This isn’t merely a matter of semantics: China’s “developing nation” status also raises important environmental issues. China is currently the world’s largest energy consumer and biggest emitter of greenhouse gases, and its energy needs will only rise as its economy continues to grow and expand. Despite this, due to its status as a developing nation, China is not held to the same environmental standards as other energy consuming giants such as the United States.
In an era that many analysts have dubbed a period of “Great Power Competition,” we need to be clear on the terms we use and what their implications may be for the most important policy challenges of our time. This isn’t simply a matter of the U.S. — China rivalry… it’s a matter of whether we can see the world with clear eyes.
In 2015, Tunisia became the first Arab country in over 40 years to be rated “free” by Freedom House. That status is now under threat.

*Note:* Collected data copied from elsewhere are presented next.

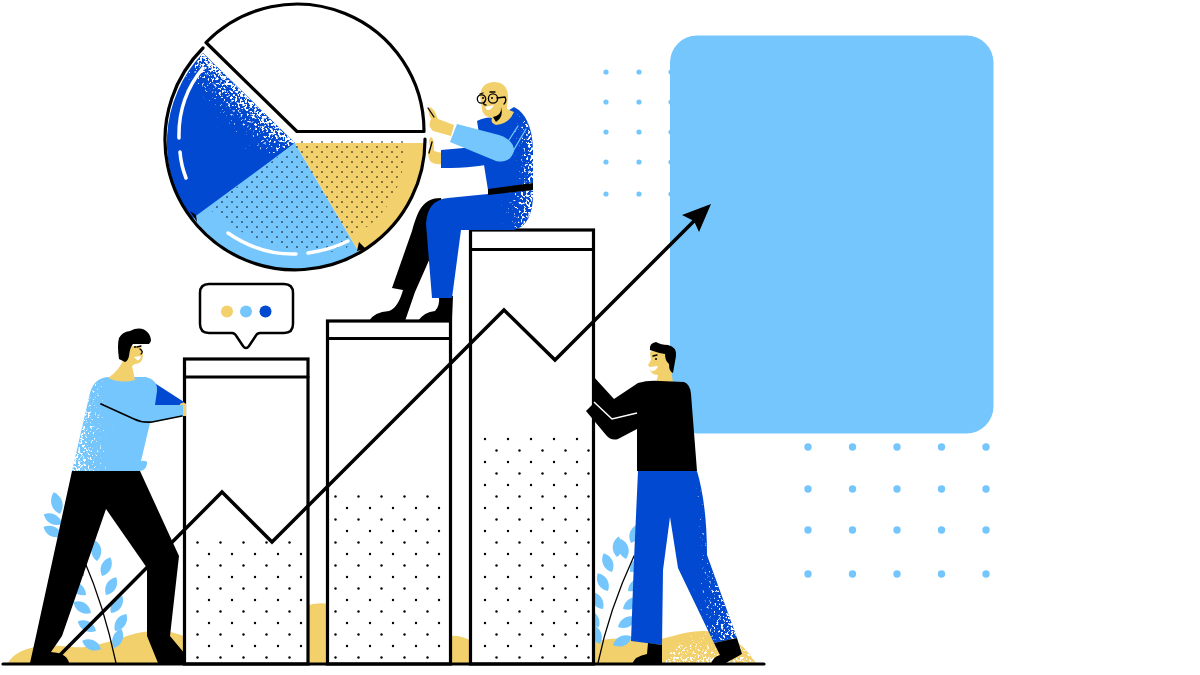
<!DOCTYPE html>
<html lang="en">
<head>
<meta charset="utf-8">
<title>Team building a growth chart</title>
<style>
:root{--sky:#75c6fd;--blue:#0049d0;--gold:#f2d06b;--ink:#000;--paper:#fff}
html,body{margin:0;height:100%;overflow:hidden;background:var(--paper)}
.scene{display:block;width:1200px;height:675px}
.sky{fill:var(--sky)}
.blue{fill:var(--blue)}
.gold{fill:var(--gold)}
.ink{fill:var(--ink)}
.paper{fill:var(--paper)}
.outline{fill:none;stroke:var(--ink);stroke-width:3.2;stroke-linejoin:round;stroke-linecap:round}
.fine{fill:none;stroke:var(--ink);stroke-width:1.3;stroke-linecap:round;stroke-linejoin:round}
.shine{fill:none;stroke:var(--paper);stroke-width:3.5;stroke-linecap:round}
.bar{fill:var(--paper);stroke:var(--ink);stroke-width:3.2}
.trend{fill:none;stroke:var(--ink);stroke-width:3.5;stroke-linejoin:miter}
</style>
</head>
<body>
<svg class="scene" viewBox="0 0 1200 675" role="img" aria-label="Three people assembling a bar chart and a pie chart">
<defs>
  <filter id="speckle" x="0" y="0" width="1" height="1" color-interpolation-filters="sRGB">
    <feTurbulence type="fractalNoise" baseFrequency="0.42" numOctaves="2" seed="7"/>
    <feColorMatrix values="0 0 0 0 1  0 0 0 0 1  0 0 0 0 1  1 0 0 0 0" result="grain"/>
    <feComposite in="grain" in2="SourceGraphic" operator="arithmetic" k1="0" k2="1" k3="1" k4="-0.86"/>
    <feComponentTransfer result="spots"><feFuncA type="linear" slope="9"/></feComponentTransfer>
    <feFlood flood-color="#fff"/>
    <feComposite in2="spots" operator="in"/>
    <feComposite in2="SourceGraphic" operator="in" result="cut"/>
    <feComponentTransfer in="cut"><feFuncA type="linear" slope="4"/></feComponentTransfer>
  </filter>
  <linearGradient id="fade-left"><stop offset="0" stop-opacity=".42"/><stop offset="1" stop-opacity="0"/></linearGradient>
  <linearGradient id="fade-right"><stop offset=".1" stop-opacity="0"/><stop offset="1" stop-opacity=".4"/></linearGradient>
  <linearGradient id="fade-slice" gradientUnits="userSpaceOnUse" x1="251" y1="95" x2="214" y2="133"><stop offset="0" stop-opacity=".46"/><stop offset="1" stop-opacity="0"/></linearGradient>
  <linearGradient id="fade-down" x2="0" y2="1"><stop offset="0" stop-opacity=".16"/><stop offset="1" stop-opacity=".36"/></linearGradient>
  <pattern id="pie-dots" width="10" height="10" patternUnits="userSpaceOnUse"><circle cx="2" cy="2" r=".8"/><circle cx="7" cy="7" r=".8"/></pattern>
  <pattern id="bar-dots" width="23" height="23" patternUnits="userSpaceOnUse"><circle cx="2" cy="2" r="1.2"/><circle cx="13.5" cy="13.5" r="1.2"/></pattern>
  <g id="dot-row-small"><circle cx="606" r="2.6"/><circle cx="639" r="2.6"/><circle cx="671" r="2.6"/></g>
  <g id="dot-row-large"><circle cx="808" r="3.7"/><circle cx="852.5" r="3.7"/><circle cx="897" r="3.7"/><circle cx="941.5" r="3.7"/><circle cx="986" r="3.7"/></g>
  <path id="leaf" d="M0 0C-8-4-10-13-5-20C3-16 5-7 0 0Z"/>
  <g id="leaves">
    <use href="#leaf" transform="translate(-2 -88) rotate(10)"/>
    <use href="#leaf" transform="translate(-15 -73) rotate(-28)"/>
    <use href="#leaf" transform="translate(3 -73) rotate(38)"/>
    <use href="#leaf" transform="translate(-13 -54) rotate(-38)"/>
    <use href="#leaf" transform="translate(7 -54) rotate(44)"/>
    <use href="#leaf" transform="translate(-8 -36) rotate(-44)"/>
    <use href="#leaf" transform="translate(12 -36) rotate(48)"/>
    <use href="#leaf" transform="translate(-3 -18) rotate(-48)"/>
    <use href="#leaf" transform="translate(16 -18) rotate(48)"/>
    <use href="#leaf" transform="translate(2 0) rotate(-52)"/>
    <use href="#leaf" transform="translate(15 -1) rotate(35)"/>
  </g>
</defs>

<g id="backdrop" class="sky">
  <use href="#dot-row-small" y="72"/><use href="#dot-row-small" y="102"/><use href="#dot-row-small" y="132"/><use href="#dot-row-small" y="162"/><use href="#dot-row-small" y="194"/>
  <use href="#dot-row-large" y="447"/><use href="#dot-row-large" y="489"/><use href="#dot-row-large" y="530"/><use href="#dot-row-large" y="574"/>
  <rect x="670" y="35.500" width="323.500" height="398" rx="27"/>
</g>

<g id="ground">
  <path class="gold" d="M8 663C18 645 48 644 72 647C100 650 130 630 156 631Q174 631 186 637V663ZM306 606Q316 602 329 604V663H306ZM450 636Q460 635 472 641V663H450ZM592 642Q615 636 635 640C660 644 680 630 705 631C733 633 746 648 756 663H592Z"/>
  <path filter="url(#speckle)" fill="url(#fade-down)" d="M664 663C676 640 690 632 705 631C733 633 746 648 756 663Z"/>
</g>

<g id="plants">
  <g class="sky">
    <use href="#leaf" transform="translate(60 514) rotate(-2) scale(1.1)"/>
    <use href="#leaf" transform="translate(62 524) rotate(-48)"/>
    <use href="#leaf" transform="translate(62 536) rotate(-50)"/>
    <use href="#leaves" x="99" y="649"/>
    <use href="#leaves" transform="translate(615 645) scale(-1 1)"/>
    <use href="#leaf" transform="translate(631 543) rotate(36)"/>
    <use href="#leaf" transform="translate(626 559) rotate(0)"/>
  </g>
  <path class="fine" d="M84 560Q104 606 116 663M634 556Q609 610 598 663"/>
</g>

<g id="bar-chart">
  <rect class="bar" x="184.500" y="359" width="123.500" height="305"/>
  <rect class="bar" x="327.500" y="321" width="123" height="343"/>
  <rect class="bar" x="470.500" y="230" width="123" height="434"/>
  <path class="outline" d="M185 377H308M328 338.500H450M471 249.500H593"/>
  <path fill="url(#bar-dots)" d="M190 540H303V660H190ZM333 491H447V660H333ZM476 434H590V660H476Z"/>
</g>

<g id="pie-chart">
  <path class="blue" d="M295 143L203 53A130 130 0 0 0 193 221Z"/>
  <path filter="url(#speckle)" fill="url(#fade-slice)" d="M295 143L203 53L176 90L250 165Z"/>
  <path class="sky" d="M295 143L193 218A130 130 0 0 0 360 254Z"/>
  <path class="gold" d="M295 143H424A130 130 0 0 1 360 254Z"/>
  <path fill="url(#pie-dots)" d="M300 140H406Q404 210 352 236L346 250Q270 262 208 208L290 148Z"/>
  <path class="outline" d="M203 48A130 130 0 1 0 425 139"/>
  <path class="ink" d="M190 211L196 215L197 222ZM359 242L366 249L357 251Z"/>
  <path class="outline paper" style="fill:var(--paper)" stroke-linejoin="miter" d="M297 131.500L206 42.500A127 127 0 0 1 424 131.500Z"/>
  <path class="shine" d="M203 68Q178 98 179 138M180 152Q181 165 186 178M228 233Q260 255 296 254M308 253Q330 250 348 241"/>
</g>

<g id="speech-bubble">
  <path class="outline" style="stroke-width:2.500" d="M209 284H284Q293 284 293 293V324Q293 333 284 333H260Q257 333 255 337L249 346Q246 350 243 346L237 337Q235 333 232 333H209Q200 333 200 324V293Q200 284 209 284Z"/>
  <circle class="gold" cx="227" cy="311.500" r="6"/><circle class="sky" cx="246" cy="311.500" r="6"/><circle class="blue" cx="265.500" cy="311.500" r="6"/>
</g>

<g id="trend-arrow">
  <path class="trend" d="M57 658L222 492L272 542L504 310L555 360L697 218"/>
  <path class="ink" d="M711 204L699 232L694 221L682 215Z"/>
</g>

<g id="man-left">
  <path class="blue" d="M153 382L184 402V405H154Z"/>
  <path class="gold" d="M180 404Q184 401 186 404V416H181Q178 410 180 404Z"/>
  <path class="sky" d="M108 377H146Q158 380 157 391L155 405H183V416L150 423L141 461Q148 460 147 464Q146 470 140 471H72L90 393Q94 378 108 377Z"/>
  <path filter="url(#speckle)" fill="url(#fade-left)" d="M108 377Q94 378 90 393L72 471H116L124 379Z"/>
  <path class="fine" style="stroke-width:1.700" d="M101 404L134 419Q142 423 152 422L182 416"/>
  <path class="gold" d="M124 346H141L143 356Q142 364 135 364L132 366L135 380Q121 384 108 378Q120 370 124 358Z"/>
  <path class="ink" d="M119 359Q117 345 119 338Q122 332 130 331Q142 325 149 334Q153 341 149 344H133Q130 347 129 356Q128 361 125 362Z"/>
  <path class="fine" d="M137 347L141 346M140 349Q144 352 141 354"/>
  <circle class="ink" cx="135" cy="347" r="1"/>
  <path class="paper" d="M134 357L141 356Q140 361 137 360Z"/>
  <path class="ink" d="M72 471H140L179 556L170 636L185 654V663H158L147 636V568L106 509L62 636L51 652Q67 653 69 663H30L36 636Z"/>
</g>

<g id="man-on-top">
  <path class="ink" d="M441 198C423 198 418 210 412 231L392 288L403 290Q398 308 389 311Q374 312 369 321H405L415 292L430 258L444 210Z"/>
  <path class="ink" d="M439 296H453L452 321H418Q424 312 435 311Q440 306 439 296Z"/>
  <path class="blue" d="M488 194L533 190Q534 225 514 230H461L452 298H432L426 224Q427 200 448 198Z"/>
  <path filter="url(#speckle)" fill="url(#fade-right)" d="M500 193L533 190Q534 225 514 230H486Z"/>
  <path class="gold" d="M442 153L434 151Q434 137 431 137Q428 138 430 147Q426 152 430 161Q434 165 442 164Z"/>
  <path class="blue" d="M441 150L486 146L496 162Q480 168 441 168Z"/>
  <path class="blue" d="M477 121Q486 116 496 118L514 107Q532 116 533 150V185L488 190Z"/>
  <path filter="url(#speckle)" fill="url(#fade-right)" d="M505 112L514 107Q532 116 533 150V185L504 188Z"/>
  <path class="ink" d="M488 189L533 183V190L488 195Z"/>
  <path class="gold" d="M454 125L438 119Q434 108 430 107Q426 109 431 119Q427 126 433 131L451 136Z"/>
  <path class="sky" d="M457 124L499 135Q514 140 514 151Q510 164 496 161L450 142Z"/>
  <path class="fine" style="stroke:var(--sky)" d="M512 153L526 129M509 140L518 126"/>
  <path class="fine" d="M428 108L434 117M429 153L432 142"/>
  <path class="gold" d="M480 96Q481 82 495 82Q508 83 508 97L507 109L514 112Q509 124 496 125Q490 123 492 118Q482 116 482 109Z"/>
  <path class="ink" d="M493 117Q502 115 501 107Q504 117 496 122Z"/>
  <path class="paper" d="M485 107L494 105Q491 111 487 110Z"/>
  <g class="fine"><circle cx="481.500" cy="99" r="4.200"/><circle cx="493" cy="98.500" r="4.600"/><path d="M497 98L505 97Q507 101 504 104M485 101Q482 105 486 105M480 94L483 93M490 92L495 92"/></g>
  <circle class="ink" cx="492" cy="98" r="1"/><circle class="ink" cx="483" cy="98" r="1"/>
</g>

<g id="man-right">
  <path class="blue" d="M638 471H697Q707 505 707 555L737 638L714 643L678 568L670 517L663 570L662 645L631 641L634 560Z"/>
  <path filter="url(#speckle)" fill="url(#fade-right)" d="M672 471H697Q707 505 707 555L737 638L714 643L678 568L671 517Z"/>
  <path class="ink" d="M648 643L662 645V664H632Q635 656 647 654ZM714 643L737 638L742 654L724 664H711Q713 657 720 655Z"/>
  <path class="gold" d="M650 353Q652 349 661 350L674 355L671 368L673 383H656L658 375Q650 375 650 368L648 365L651 360Z"/>
  <path class="ink" d="M650 350Q649 343 656 342Q661 345 668 345Q677 347 676 356L673 373Q669 372 669 364Q665 361 665 354Q658 353 650 350Z"/>
  <circle class="ink" cx="656" cy="359" r="1"/>
  <path class="fine" d="M653 356L657 355"/>
  <path class="paper" d="M649 367L658 366Q656 372 651 371Z"/>
  <path class="ink" d="M593 376L614 399L638 383Q648 380 660 381L684 382Q690 384 691 394L697 471H637V429L618 439Q611 441 606 435L586 411L594 403Z"/>
  <path d="M594 402L612 419L637 413" fill="none" stroke="var(--paper)" stroke-width="1.500"/>
</g>

<path id="ground-line" class="outline" d="M3 664H764"/>
</svg>
</body>
</html>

The latest political developments in Tunisia have captured headlines worldwide, particularly amongst those who continue to hope the North African country can serve as a beacon for democracy in a region often characterized by limited freedoms and undemocratic processes.

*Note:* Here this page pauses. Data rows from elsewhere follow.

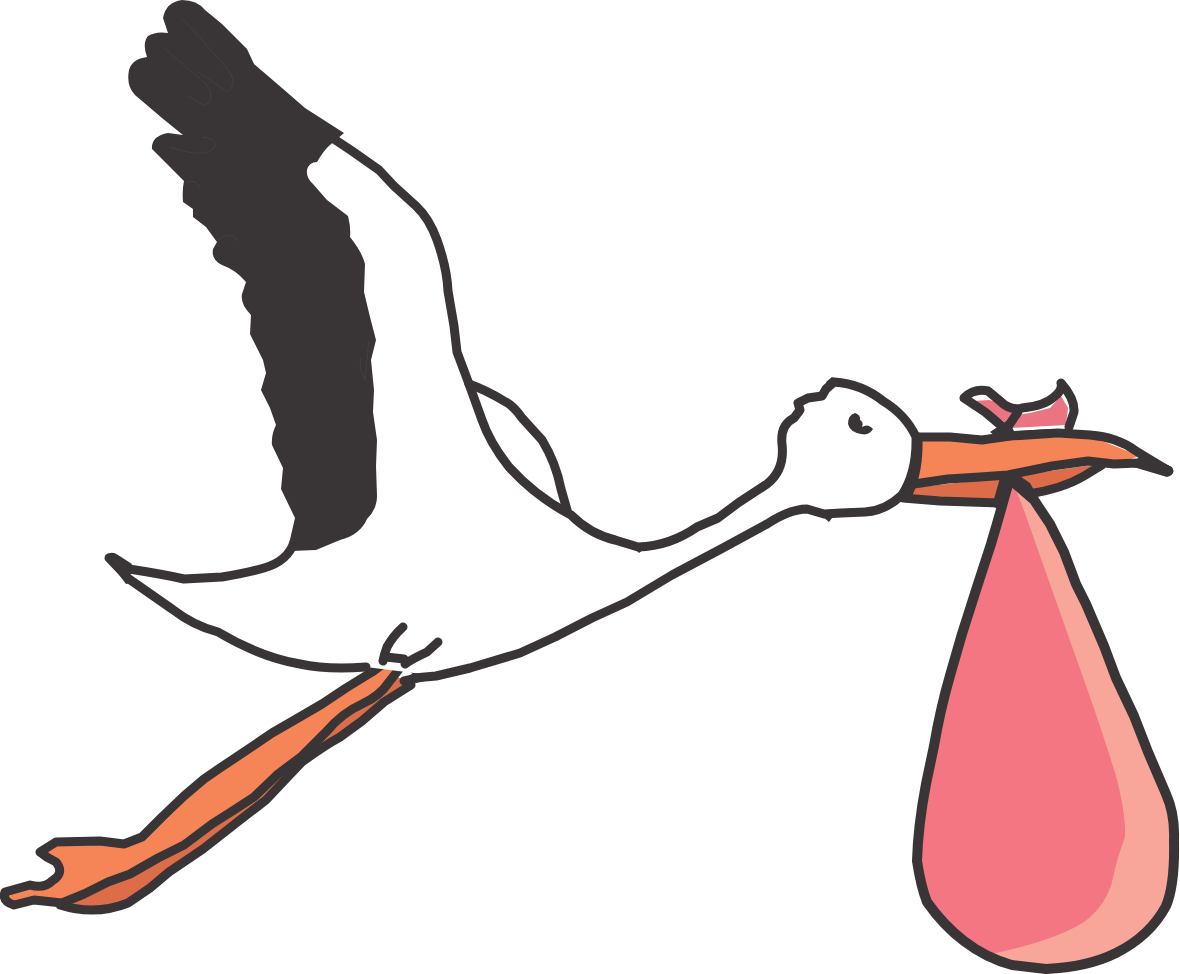
<!DOCTYPE html>
<html lang="en">
<head>
<meta charset="utf-8">
<title>Stork with a bundle</title>
<style>
:root {
  --ink: #393536;
  --paper: #ffffff;
  --orange: #f58457;
  --rust: #dc6d48;
  --pink: #f37682;
  --knot: #ea7482;
  --peach: #f8a69a;
}
html, body { margin: 0; background: var(--paper); overflow: hidden; }
svg { display: block; width: 1180px; height: 974px; }
.line { fill: none; stroke: var(--ink); stroke-width: 9; stroke-linecap: round; stroke-linejoin: round; }
.ink { fill: var(--ink); }
.white { fill: var(--paper); }
.orange { fill: var(--orange); }
.rust { fill: var(--rust); }
.pink { fill: var(--pink); }
.knot { fill: var(--knot); }
.peach { fill: var(--peach); }
.feather { fill: none; stroke: #4a4647; stroke-width: 0.7; }
</style>
</head>
<body>
<svg viewBox="0 0 1180 974" role="img" aria-label="Flying stork carrying a pink bundle in its beak">

  <g id="legs">
    <path class="rust" d="M392 674L411 684Q385 698 360 722L335 738Q312 749 298 767L272 794L242 819L206 845L172 868L130 901Q98 918 60 906L84 896L130 876L180 848L250 799L300 757L350 710Z"/>
    <path class="orange" d="M388 660L402 669L378 694Q348 706 327 732L290 765L250 797L214 823L184 842L146 865L114 880L84 894L62 903L42 901L10 906L4 892L36 886Q57 880 58 868Q50 858 40 852L56 842L122 843L141 838L185 796L222 769L298 718L344 692Z"/>
    <path class="line" d="M387 661L372 672L346 688L322 704L298 718L272 733L244 752L220 768L204 779L184 796L162 817L142 837L124 844L100 841L56 842L40 852Q47 858 56 862Q65 873 52 881Q44 889 30 885L5 892Q2 901 14 905L34 900L62 903L84 894L108 882L130 874L158 858L184 845L212 824L234 810L254 797L278 774L302 756L326 732Q342 713 362 704Q380 696 389 682L400 668"/>
    <path class="line" d="M60 905Q95 916 128 903L150 888L169 872L203 849L240 820L266 800L282 783L302 762Q322 747 340 737L362 721L384 702L411 685"/>
    <path class="line" d="M390 658L408 663L422 677L404 681"/>
  </g>

  <g id="body">
    <path class="white" d="M330 139L376 170L415 209L436 240L447 300L458 355L469 384Q484 384 508 401L544 440L569 512L638 547L700 525L772 476Q787 462 781 430L804 392L832 382Q884 384 916 434Q921 478 901 497Q872 521 808 511L702 562L552 637L430 675L366 667L305 667L218 633L125 573L108 558L190 580L260 570L294 547L370 500L368 340L345 220L306 170Z"/>
    <path class="line" d="M331 137L352 151L379 170L394 186L416 206Q429 218 437 240Q447 268 448 291L454 326L457 352L469 384L482 420Q490 443 509 467Q535 496 571 515Q590 534 615 540L638 547Q670 546 697 527L718 518L738 503L767 484Q785 470 782 444Q780 425 794 418L800 410L798 403L808 398L822 396L826 389L834 382Q862 384 883 401Q906 415 916 437Q917 472 902 495Q885 511 865 512L841 513L824 514L807 509Q790 509 767 524L721 549L672 575L627 602L592 618L555 637L520 653L470 668L436 676L414 678"/>
    <path class="line" d="M469 384Q486 390 504 401Q513 405 522 418L542 440Q556 463 561 489L567 510"/>
    <path class="line" d="M366 667Q327 670 300 664Q260 657 218 632Q194 626 172 609L129 579L109 558L129 569Q162 574 184 579L222 577Q246 573 264 568Q288 561 294 542"/>
    <path class="line" d="M403 627Q393 636 387 647Q384 655 383 661M438 642L427 652Q412 659 405 664"/>
    <path class="line" d="M386 657L404 659" stroke-width="11"/>
    <path class="ink" d="M453 351L459 350L463 356L456 357ZM821 515L829 522L835 514ZM632 545L639 553L648 546ZM826 382L832 377L842 382L830 390Z"/>
    <path class="ink" d="M105 556Q111 550 118 555L132 564L126 574L135 582L126 584Z"/>
  </g>

  <g id="wing-tip">
    <path class="ink" d="M163 18Q166 2 182 0Q197 0 205 10L222 24L247 49L254 64L282 88L305 108L344 133L330 145Q324 150 317 162Q309 162 307 170Q306 178 313 184L327 200L348 216Q351 228 350 237Q362 252 365 264L364 292L370 317L376 340L371 360L374 390L373 412L377 440L376 466L377 496Q377 509 367 519Q360 535 340 540L316 550L292 551L289 544L295 518L281 489L283 468L272 445Q271 435 276 425L270 408L261 390L266 373L263 360L250 334L251 315Q240 304 242 294L246 282Q236 270 222 265Q211 260 213 249L217 242L206 227L193 217V209L183 202Q182 190 184 181L170 167L152 149Q151 136 168 133L183 135L162 118L135 95Q126 86 129 70Q132 59 147 57Q142 43 148 36Q156 31 168 33Z"/>
    <path class="feather" d="M181 17L226 67Q239 82 228 92L198 72M164 48L206 84Q217 97 205 106L188 96M170 147Q205 159 214 148Q219 139 202 137M186 183Q196 178 200 188M217 240Q233 230 238 241M369 340L365 380Q358 366 361 358"/>
  </g>

  <path id="eye" class="ink" d="M848 424Q848 415 855 413Q861 415 860 420Q864 422 862 427Q868 423 873 429Q869 436 861 434Q850 432 848 424Z"/>

  <g id="bundle-knot">
    <path class="knot" d="M973 401L989 400L1001 403L1014 411L1006 423ZM1011 428Q1014 414 1030 413L1050 408L1061 396L1068 408L1066 425Z"/>
    <path class="line" d="M1004 428L985 412L964 398Q974 388 988 391L1000 401Q1010 411 1022 408Q1044 406 1054 397Q1063 390 1061 383Q1075 399 1074 412L1069 427M1007 428L1018 412"/>
  </g>

  <g id="beak">
    <path class="rust" d="M911 488L1000 478L1100 464Q1068 490 1030 494L1000 500L906 498Z"/>
    <path class="orange" d="M919 438L994 439L1092 437L1140 456L1118 463L1060 464L1008 474L917 484Z"/>
    <path class="line" d="M918 437L950 437L982 440L1010 436L1058 433L1090 435Q1117 437 1136 451L1169 471L1138 463L1114 464L1088 461L1052 466L1008 475L980 477L948 479L914 484M903 498L940 501L1000 503M1028 494Q1062 489 1084 476L1102 465"/>
    <path class="line" d="M918 437Q919 470 909 492"/>
    <path class="ink" d="M1130 447L1172 467Q1175 475 1167 477L1130 466L1139 457Z"/>
    <path class="ink" d="M990 432L1008 420L1014 431L1050 429L1048 437L1002 441Z"/>
  </g>

  <g id="bundle">
    <path class="peach" d="M1013 482L1033 499L1060 552L1084 606L1108 662L1138 733L1167 800Q1176 832 1171 882Q1166 922 1128 948Q1090 968 1040 968L986 952Z"/>
    <path class="pink" d="M1013 483L1022 505L1050 584L1079 666Q1102 730 1116 776Q1126 814 1125 837Q1117 858 1113 878Q1107 905 1084 922Q1054 941 991 954Q955 938 926 896L918 862L919 810L930 752L945 690L962 635L987 566Z"/>
    <path class="line" d="M1008 484Q1000 514 991 544L976 590L962 634L951 672Q940 710 934 746L926 784Q918 826 917 861Q921 887 927 902Q944 926 964 941Q986 958 1012 965L1046 969Q1088 967 1116 953Q1150 936 1166 906Q1175 885 1174 840Q1175 814 1166 794L1148 752L1134 716L1116 678L1104 646L1086 604L1076 584L1064 552L1050 524L1034 500L1012 481" style="stroke-width:10"/>
    <path class="ink" d="M1000 478L1014 472L1030 483L1042 504L1034 506L1014 483L1004 512L992 506Z"/>
  </g>
</svg>
</body>
</html>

Last week, Tunisia’s president rattled the budding democracy when he suspended parliament and fired the prime minister as well as other top government officials. The president’s moves came on the heels of nationwide protests against the government’s handling of the country’s COVID-19 response, as well as economic conditions made worse by the pandemic. Tunisia’s COVID-19 health crisis has resulted in almost 600,000 confirmed cases and over 20,000 fatalities in a country of a little over 11 million people—one of the highest per capita death rates worldwide.
The country, which many see as the birthplace of 2010’s Arab Spring protests, emerged as the region’s only nation able to institutionalize a strong democratic culture. However, as political parties have been trying to undo the damage done by years of dictatorial rule—including the reform of governing institutions riddled with unresponsive and corrupt bureaucracy—the country has faced a deteriorating economic situation. Unemployment rates in the nation were on the rise even before the global pandemic. Today, youth unemployment in Tunisia has surpassed 35 percent. Unsurprisingly, many young Tunisians are fleeing the country to seek employment opportunities and a chance at a better quality of life abroad, particularly in Italy and other parts of Europe.
The recent actions of Tunisian President Kais Saied have many observers worried that this young democracy could undo some of the democratic progress of recent years. Not only did President Saied fire the country’s prime minister and indefinitely freeze the activity of the country’s parliament, but he also implemented new restrictions on Tunisian citizens. On Monday, July 26, he announced a month-long nationwide curfew and banned public gatherings of more than three people.
Because Tunisia is a friend and ally in a sometimes “difficult neighborhood,” helping that country through its COVID-19 and economic challenges is a priority for both Congress and the President. In July, the U.S. delivered one million vaccine doses to the government in Tunis—only the latest support for the government in its battle against the pandemic. The U.S. has also helped with youth training and education assistance.
On both sides of the aisle and across multiple administrations, the United States has seen democracy as a core value in its foreign policy. But our policy makers also recognize, especially during times of public health and economic challenge, that our support must go even further. In countries like Tunisia, citizens, especially young people, need to believe their leaders are listening—and that they’re capable of delivering.